Marketing your product or service online not only helps to generate more hype and awareness, but also allows you to see your business from the customers’ point of view. Through Facebook messaging, tweets and emails, tofeedback forms on websites, businesses have a variety of crowd sourced ideas and evaluations to choose from. All of which could help you develop a new service to better fit your customers’ needs.
The Internet is also a platform for you to show what your business can offer to the industry, not just in terms of products, but in offering business insights as well. By providing links to helpful articles or posting invaluable tips to improve business strategies, you can gradually establish an influence online. This helps to highlight your position as an industry expert and ensures that as a business, you are engaging both fans of your products, and potential stakeholders such as business leaders.

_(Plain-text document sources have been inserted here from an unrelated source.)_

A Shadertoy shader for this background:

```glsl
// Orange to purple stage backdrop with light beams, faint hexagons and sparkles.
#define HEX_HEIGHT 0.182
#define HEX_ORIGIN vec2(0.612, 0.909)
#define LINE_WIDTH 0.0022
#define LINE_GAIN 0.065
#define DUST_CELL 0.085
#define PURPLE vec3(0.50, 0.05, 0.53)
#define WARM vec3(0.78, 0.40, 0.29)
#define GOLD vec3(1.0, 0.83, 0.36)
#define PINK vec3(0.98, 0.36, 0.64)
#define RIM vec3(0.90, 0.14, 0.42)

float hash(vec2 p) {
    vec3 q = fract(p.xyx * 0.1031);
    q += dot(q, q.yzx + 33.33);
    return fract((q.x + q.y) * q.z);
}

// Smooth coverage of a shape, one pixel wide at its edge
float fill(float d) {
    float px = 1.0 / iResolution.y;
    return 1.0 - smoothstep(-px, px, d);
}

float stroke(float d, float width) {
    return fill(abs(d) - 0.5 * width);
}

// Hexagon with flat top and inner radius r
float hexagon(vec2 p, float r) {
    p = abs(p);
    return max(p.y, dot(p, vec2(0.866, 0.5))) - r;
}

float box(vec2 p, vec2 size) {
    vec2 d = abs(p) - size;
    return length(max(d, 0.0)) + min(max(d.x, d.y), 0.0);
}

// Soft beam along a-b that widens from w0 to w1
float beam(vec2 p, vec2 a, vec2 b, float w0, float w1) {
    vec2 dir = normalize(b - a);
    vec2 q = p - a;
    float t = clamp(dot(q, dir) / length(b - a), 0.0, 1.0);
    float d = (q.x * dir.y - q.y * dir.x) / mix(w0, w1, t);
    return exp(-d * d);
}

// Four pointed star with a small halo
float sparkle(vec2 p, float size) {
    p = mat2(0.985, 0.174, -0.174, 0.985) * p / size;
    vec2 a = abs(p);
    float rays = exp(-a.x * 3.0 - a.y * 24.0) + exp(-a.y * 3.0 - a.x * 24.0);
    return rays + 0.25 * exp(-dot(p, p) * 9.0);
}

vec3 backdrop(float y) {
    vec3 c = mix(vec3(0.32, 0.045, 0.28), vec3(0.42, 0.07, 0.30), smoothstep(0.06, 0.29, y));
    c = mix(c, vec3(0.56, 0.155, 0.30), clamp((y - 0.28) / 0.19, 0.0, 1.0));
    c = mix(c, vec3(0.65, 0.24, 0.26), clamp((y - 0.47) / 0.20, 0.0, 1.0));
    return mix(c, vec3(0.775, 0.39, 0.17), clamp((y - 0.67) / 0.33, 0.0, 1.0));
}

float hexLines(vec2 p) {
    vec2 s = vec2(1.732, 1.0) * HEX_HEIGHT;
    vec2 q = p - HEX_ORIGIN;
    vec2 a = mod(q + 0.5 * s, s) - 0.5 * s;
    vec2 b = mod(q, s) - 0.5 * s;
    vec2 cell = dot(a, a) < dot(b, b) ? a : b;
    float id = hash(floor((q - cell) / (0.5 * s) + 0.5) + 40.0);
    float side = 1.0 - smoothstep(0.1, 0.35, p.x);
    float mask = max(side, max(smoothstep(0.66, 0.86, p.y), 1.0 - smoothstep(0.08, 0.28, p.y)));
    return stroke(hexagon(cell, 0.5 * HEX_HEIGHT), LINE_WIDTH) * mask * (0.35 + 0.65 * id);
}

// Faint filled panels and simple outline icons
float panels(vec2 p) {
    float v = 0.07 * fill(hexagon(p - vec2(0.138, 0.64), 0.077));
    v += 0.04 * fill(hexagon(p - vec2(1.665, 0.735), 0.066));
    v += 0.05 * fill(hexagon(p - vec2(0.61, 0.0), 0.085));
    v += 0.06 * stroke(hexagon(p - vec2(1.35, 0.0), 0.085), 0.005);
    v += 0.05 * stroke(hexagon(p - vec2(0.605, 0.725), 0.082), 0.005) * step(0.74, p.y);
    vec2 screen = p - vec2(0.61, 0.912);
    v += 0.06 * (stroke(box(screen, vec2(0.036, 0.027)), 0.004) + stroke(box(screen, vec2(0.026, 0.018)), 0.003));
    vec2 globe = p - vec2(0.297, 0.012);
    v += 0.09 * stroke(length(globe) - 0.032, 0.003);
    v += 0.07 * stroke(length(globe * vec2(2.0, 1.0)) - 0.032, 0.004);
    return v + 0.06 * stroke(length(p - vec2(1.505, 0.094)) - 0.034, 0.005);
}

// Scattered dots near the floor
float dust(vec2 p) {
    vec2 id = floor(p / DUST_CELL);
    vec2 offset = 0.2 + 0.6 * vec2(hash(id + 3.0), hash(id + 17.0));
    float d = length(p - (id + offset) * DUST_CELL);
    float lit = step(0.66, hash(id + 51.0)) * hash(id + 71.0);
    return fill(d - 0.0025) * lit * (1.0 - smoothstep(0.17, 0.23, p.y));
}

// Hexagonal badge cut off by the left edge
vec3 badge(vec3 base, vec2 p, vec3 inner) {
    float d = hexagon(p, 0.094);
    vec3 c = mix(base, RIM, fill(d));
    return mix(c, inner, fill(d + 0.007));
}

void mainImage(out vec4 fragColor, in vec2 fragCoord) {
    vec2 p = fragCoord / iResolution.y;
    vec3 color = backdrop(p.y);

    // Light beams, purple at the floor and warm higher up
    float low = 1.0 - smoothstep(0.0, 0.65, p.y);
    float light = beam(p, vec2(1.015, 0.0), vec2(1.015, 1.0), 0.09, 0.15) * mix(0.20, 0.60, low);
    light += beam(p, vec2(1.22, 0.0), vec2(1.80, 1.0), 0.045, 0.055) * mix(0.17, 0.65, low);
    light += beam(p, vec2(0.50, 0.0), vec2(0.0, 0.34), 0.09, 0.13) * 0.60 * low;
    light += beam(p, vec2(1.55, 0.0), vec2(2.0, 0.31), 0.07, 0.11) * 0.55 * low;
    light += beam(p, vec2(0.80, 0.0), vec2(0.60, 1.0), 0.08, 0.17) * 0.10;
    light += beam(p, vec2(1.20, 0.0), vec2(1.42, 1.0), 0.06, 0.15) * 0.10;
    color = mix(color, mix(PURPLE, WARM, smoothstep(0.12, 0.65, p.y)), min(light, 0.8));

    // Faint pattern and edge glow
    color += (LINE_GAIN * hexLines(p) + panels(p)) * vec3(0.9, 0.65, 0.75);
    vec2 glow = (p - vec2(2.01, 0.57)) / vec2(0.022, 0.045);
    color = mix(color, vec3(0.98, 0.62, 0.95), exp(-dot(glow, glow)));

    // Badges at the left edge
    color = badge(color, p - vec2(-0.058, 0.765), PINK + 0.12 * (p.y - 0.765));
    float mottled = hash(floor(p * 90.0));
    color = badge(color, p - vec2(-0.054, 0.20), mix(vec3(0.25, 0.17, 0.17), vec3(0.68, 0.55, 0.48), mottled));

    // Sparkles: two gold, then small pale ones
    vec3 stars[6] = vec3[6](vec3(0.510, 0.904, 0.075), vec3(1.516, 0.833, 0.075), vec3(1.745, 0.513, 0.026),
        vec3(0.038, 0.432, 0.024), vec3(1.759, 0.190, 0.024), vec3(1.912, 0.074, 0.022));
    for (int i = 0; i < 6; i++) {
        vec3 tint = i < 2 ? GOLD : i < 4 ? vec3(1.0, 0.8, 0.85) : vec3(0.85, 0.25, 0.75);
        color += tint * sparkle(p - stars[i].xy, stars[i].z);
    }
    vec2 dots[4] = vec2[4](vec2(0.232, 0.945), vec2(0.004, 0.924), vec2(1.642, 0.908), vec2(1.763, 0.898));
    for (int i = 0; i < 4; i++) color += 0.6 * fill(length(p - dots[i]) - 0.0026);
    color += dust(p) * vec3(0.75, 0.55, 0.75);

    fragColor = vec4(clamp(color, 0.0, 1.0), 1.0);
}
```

Two is always better than one, and the time is right for goals and interests to align. Consider engaging in collaborations such as partnerships for giveaways, or jointly-hosting events and webinars. This allows you to tap onto each other’s resources and audiences to create a greater influence and presence than you can ever achieve individually. In addition, you get to reap cost-cutting benefits due to economies of scale.
3. Treat Your Customers Right to Spread the Word
To provide outstanding customer service is to provide personalized assistance, one that listens and responds efficiently to customers’ needs. An enjoyable experience will prompt customers to recommend your business to friends, family and colleagues, and no marketing tool is better than word-of-mouth. The Wharton School of Business found that a referred customer is 18 percent more likely to stay with a company over time than the average, off-the-street customer.
To further incentivize word-of-mouth marketing, you can consider putting in place a customer referral system – for every customer successfully referred, offer rewards such as a free month of service or a free product.
4. Engage Prospective Stakeholders
For a business, it is always good to have more prospective stakeholders at hand for future growth opportunities. Consider investing in projects to pique interest in potential parties. For example, publishing e-newsletters helps you keep both stakeholders and customers updated with your latest products/services. Coupled with testimonials from satisfied customers, this boosts the appeal and credibility of your business in the eyes of prospective stakeholders, encouraging them to exchange contact information. Uploading white papers online will also allow prospective stakeholders to understand your products/services better, such as how they are able to address the market’s pressing needs. Lastly, name card dropping at events also helps to increase your chances of establishing connections.
All in all, a limited budget may not always equate to lesser options. Bigger companies may have access to a wider range of resources, however, with new technology and innovation, SMEs may be able to compete within the same league too. So decide on your target audience and embark on a cost-efficient and effective marketing plan this mid-year season!
Originally posted in www.canon.com.sg